and when people fall
like Jesus
are called to be in the business
of redemption.


i fear appeasement is a dangerous road. it is not unity, but merely the appearance of it. there is no more unity after today than before. we must take care, lest we find ourselves unified around an empty nothing.


“As we enter into this week, I pray that you would contemplate with me the nature of Christ – the one who allows such betrayal, who opens himself to such betrayal and somehow manifests love in the most trying of circumstances. I know that’s easy for us to talk about, and it’s really hard when we’re in the trenches trying to love people who seem unlovable, whose words and actions cut to the very core of who we are – it’s the hardest time to love. Yet as we read the scriptures – especially as we walk toward the cross this week – it seems to define the essence of Christianity in so many ways.”

-Chris Seay (3/20/2005) listen here

would anyone really notice?

If we weren’t here
would anyone really notice?

If our city set on a hill became overgrown with trees and vines, would it change the way people thought in the valley?

Is the measure of our effectiveness
bodies in pews
successful programs
comfortable budgets?

Or do we measure success
one person at a time?

If we weren’t here,
would anyone really notice?

Would they feel a bit less condemned
a little more respected?

If we weren’t here
would people miss
our television preachers?
our moral majority?

Is it possible that people be able to see God a little more clearly
if it weren’t for his followers?

Your love for one another will prove to the world that you are my disciples.

walk by the light we have

a quick thought inspired by this morning’s class:

we all walk by the light we have.

very profound when you think of it. perhaps there will be more expounding later.

for now there is bed.

a little bit of human in every one of us

It was wonderful to watch them put aside the suspicions and fears they carry with them so often and just have fun being kids. It was a good reminder that there is at least a little bit of human in every one of us, and sometimes the conditions just have to be right before it comes out. As I look at these guys, I see lives that have been dehumanized so much – forced into situations where the good that is inside of them is repressed and forced into some dark corner, only to be let out at rare intervals. But as I’ve told so many people on the outside who ask, I think that these kids desperately wantnothing more than to be kids. – to be accepted, to be human.

In ways, it’s nothing more than any of us want. We all want to be accepted ant to be able to be ourselves. We all, I think, find joy in service, and in having fun. I think that a lot of us enjoy casting aside the cares of the world for a while. I think that the difference between them and us is that we are able to do it so much more often.
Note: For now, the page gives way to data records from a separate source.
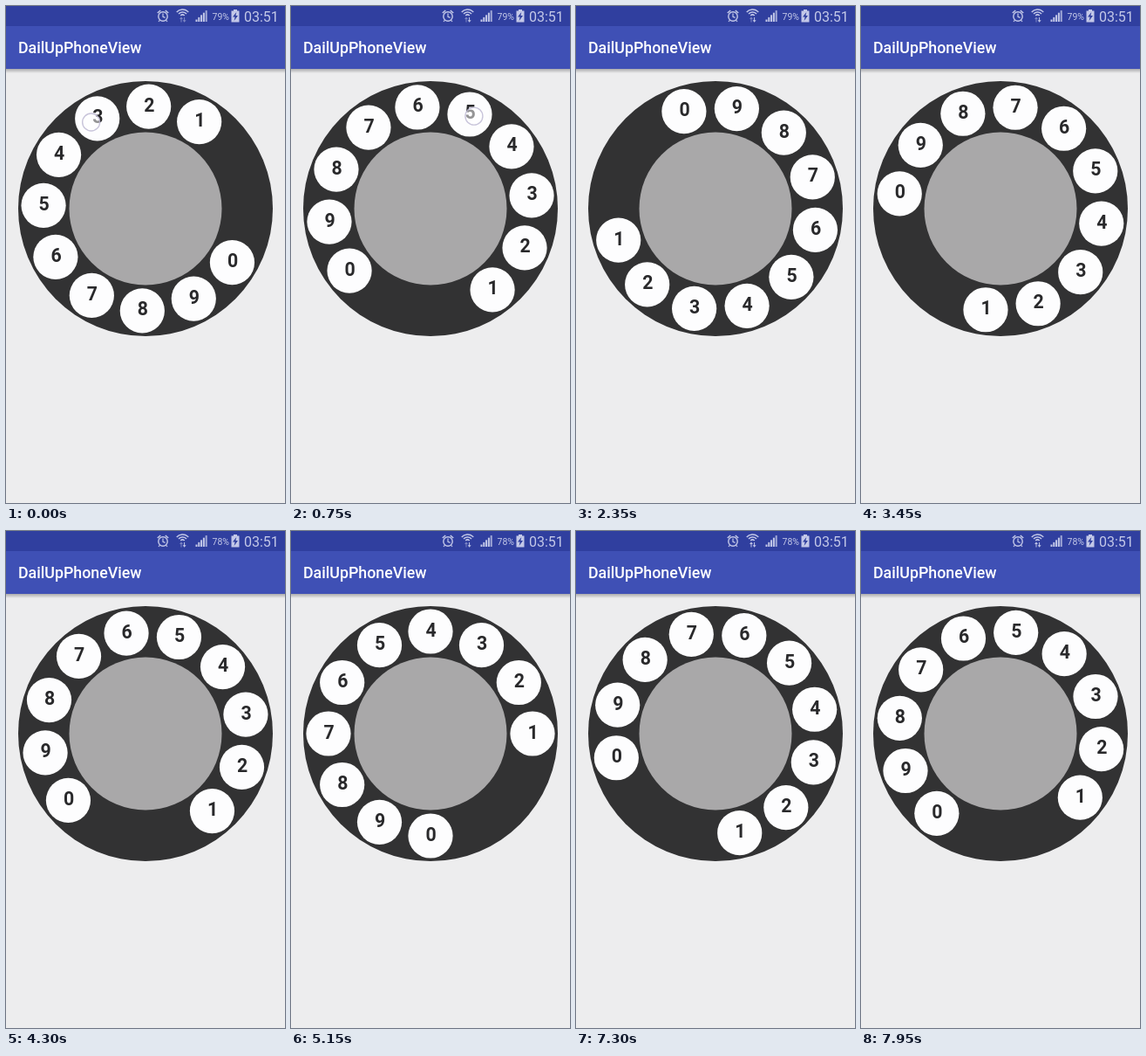
These frames come from a looping animation (320 by 569 pixels, 8 s). An HTML page with a canvas:

```html
<!DOCTYPE html>
<html lang="en">
<head>
<meta charset="utf-8">
<title>Rotary dial</title>
<style>
  html, body { margin: 0; height: 100%; overflow: hidden; background: #ededee; }
  canvas { display: block; width: 320px; height: 569px; }
</style>
</head>
<body>
<canvas></canvas>
<script>
const canvas = document.querySelector('canvas');
const ctx = canvas.getContext('2d');
const scale = window.devicePixelRatio || 1;
canvas.width = Math.round(320 * scale);
canvas.height = Math.round(569 * scale);

const LOOP = 8000, STEP = 50;
const CX = 160, CY = 232, ORBIT = 117;
const ICON = '#c3c8e8';
const RETURN = -57.87; // spring-back speed, degrees per second

// Dial rotation: [from ms, to ms, from deg, to deg, start speed, end speed]
const segments = [
  [0, 50, -58.2, -58.2, 0, 0],
  [50, 750, 0, 52.6, 30, 95],
  [750, 2050, 52.6, 173.6, 95, 40],
  [2050, 2150, 173.6, 173.6, 0, 0],
  [2150, 5150, 173.6, 0, RETURN, RETURN],
  [5150, 5700, 0, 0, 0, 0],
  [5700, 6550, 0, 94.9, 60, 125],
  [6550, 6700, 94.9, 111, 125, 60],
  [6700, 8000, 111, 35.8, RETURN, RETURN]
];

// The finger runs slightly ahead of the dial it drags.
const touches = [
  { from: 0, to: 2200, dragEnd: 2050, angle: -122.2, radius: 117 },
  { from: 5700, to: 6700, dragEnd: 6700, angle: -57.5, radius: 120 }
];

function rotationAt(t) {
  const [t0, t1, a, b, va, vb] = segments.find(s => t < s[1]);
  const d = (t1 - t0) / 1000, u = (t - t0) / (t1 - t0);
  const u2 = u * u, u3 = u2 * u;
  return (2 * u3 - 3 * u2 + 1) * a + (u3 - 2 * u2 + u) * d * va
       + (3 * u2 - 2 * u3) * b + (u3 - u2) * d * vb;
}

function polar(degrees, radius) {
  const a = degrees * Math.PI / 180;
  return [CX + radius * Math.cos(a), CY + radius * Math.sin(a)];
}

function rect(x, y, w, h, color) {
  ctx.fillStyle = color;
  ctx.fillRect(x, y, w, h);
}

function disc(x, y, r, color) {
  ctx.fillStyle = color;
  ctx.beginPath();
  ctx.arc(x, y, r, 0, 2 * Math.PI);
  ctx.fill();
}

function polygon(points, color) {
  ctx.fillStyle = color;
  ctx.beginPath();
  points.forEach(p => ctx.lineTo(...p));
  ctx.fill();
}

function line(points, width = 1.2, color = ICON) {
  ctx.strokeStyle = color;
  ctx.lineWidth = width;
  ctx.beginPath();
  points.forEach(p => ctx.lineTo(...p));
  ctx.stroke();
}

function arc(x, y, r, from, to, width) {
  ctx.strokeStyle = ICON;
  ctx.lineWidth = width;
  ctx.beginPath();
  ctx.arc(x, y, r, from * Math.PI, to * Math.PI);
  ctx.stroke();
}

function text(str, x, y, size, weight, color, align = 'left') {
  ctx.font = `${weight} ${size}px Roboto, sans-serif`;
  ctx.fillStyle = color;
  ctx.textAlign = align;
  ctx.fillText(str, x, y);
}

function drawStatusIcons(t) {
  // Alarm clock
  arc(180, 12, 5.2, 0, 2, 1.4);
  line([[180, 8.6], [180, 12.4], [182.6, 13.4]]);
  line([[173.8, 8], [177.2, 5]], 1.6);
  line([[182.8, 5], [186.2, 8]], 1.6);
  line([[176.6, 16], [175, 18]]);
  line([[183.4, 16], [185, 18]]);

  // Wi-Fi with traffic arrows
  arc(202.5, 13, 9, 1.23, 1.77, 1.5);
  arc(202.5, 13, 6, 1.23, 1.77, 1.5);
  arc(202.5, 13, 3, 1.23, 1.77, 1.5);
  const dim = '#7f88c5';
  const up = t < 6000 ? dim : ICON, down = t < 400 ? dim : ICON;
  line([[201, 18.5], [201, 14]], 1, up);
  polygon([[199, 15], [201, 12.5], [203, 15]], up);
  line([[204.6, 13], [204.6, 17]], 1, down);
  polygon([[202.6, 16.2], [204.6, 18.8], [206.6, 16.2]], down);

  // Signal bars
  for (let i = 0; i < 5; i++) {
    const h = 2.5 + i * 2.6;
    rect(217.5 + i * 2.8, 18 - h, 2, h, i < 4 ? ICON : '#a3aad8');
  }

  // Charging battery
  rect(261, 4, 4, 2, ICON);
  rect(258.5, 5.5, 9, 13, ICON);
  polygon([[264.3, 7], [260, 12.6], [262.6, 12.6], [261.6, 17], [266, 11], [263.4, 11]], '#303f9f');

  text(t < 4300 ? '79%' : '78%', 236.5, 16, 10.5, 400, ICON);
  text('03:51', 273, 18, 16, 400, ICON);
}

function drawChrome(t) {
  rect(0, 0, 320, 569, '#ededee');
  const shadow = ctx.createLinearGradient(0, 72, 0, 77);
  shadow.addColorStop(0, 'rgba(0,0,0,.28)');
  shadow.addColorStop(1, 'rgba(0,0,0,0)');
  rect(0, 72, 320, 5, shadow);
  rect(0, 0, 320, 72, '#3f50b5');
  rect(0, 0, 320, 23, '#303f9f');
  drawStatusIcons(t);
  text('DailUpPhoneView', 14, 54, 17.8, 500, '#fff');
}

function drawDial(t) {
  disc(CX, CY, 146, '#323233');
  disc(CX, CY, 87.5, '#a9a8a9');
  const rotation = rotationAt(t);
  for (let i = 0; i < 10; i++) {
    const [x, y] = polar(rotation - 30 * i, ORBIT);
    disc(x, y, 25.6, '#fdfdfe');
    text((i + 1) % 10, x + 0.6, y + 5.5, 21.3, 700, '#29292b', 'center');
  }
}

function drawTouch(t) {
  const touch = touches.find(p => t >= p.from && t < p.to);
  if (!touch) return;
  const lead = rotationAt(Math.min(t + 50, touch.dragEnd - 1));
  const [x, y] = polar(touch.angle + lead, touch.radius);
  disc(x, y, 10, 'rgba(255,255,255,.5)');
  ctx.strokeStyle = 'rgba(190,186,212,.85)';
  ctx.lineWidth = 1.4;
  ctx.beginPath();
  ctx.arc(x, y, 10, 0, 2 * Math.PI);
  ctx.stroke();
}

function frame() {
  const t = Math.floor(performance.now() % LOOP / STEP) * STEP;
  ctx.setTransform(scale, 0, 0, scale, 0, 0);
  drawChrome(t);
  drawDial(t);
  drawTouch(t);
  requestAnimationFrame(frame);
}
frame();
</script>
</body>
</html>
```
These guys have such a deep desire to be accepted and appreciated that I think they would give up anything for it, if indeed they had anything to give.

nairobi, kenya
28 July 2001

o fortuna

o fortuna
velut luna
statu variabilis,
semper crescis
aut decrescis;

o fortune
like the moon
you are changeable,
ever waxing
and waning;

from carmina burana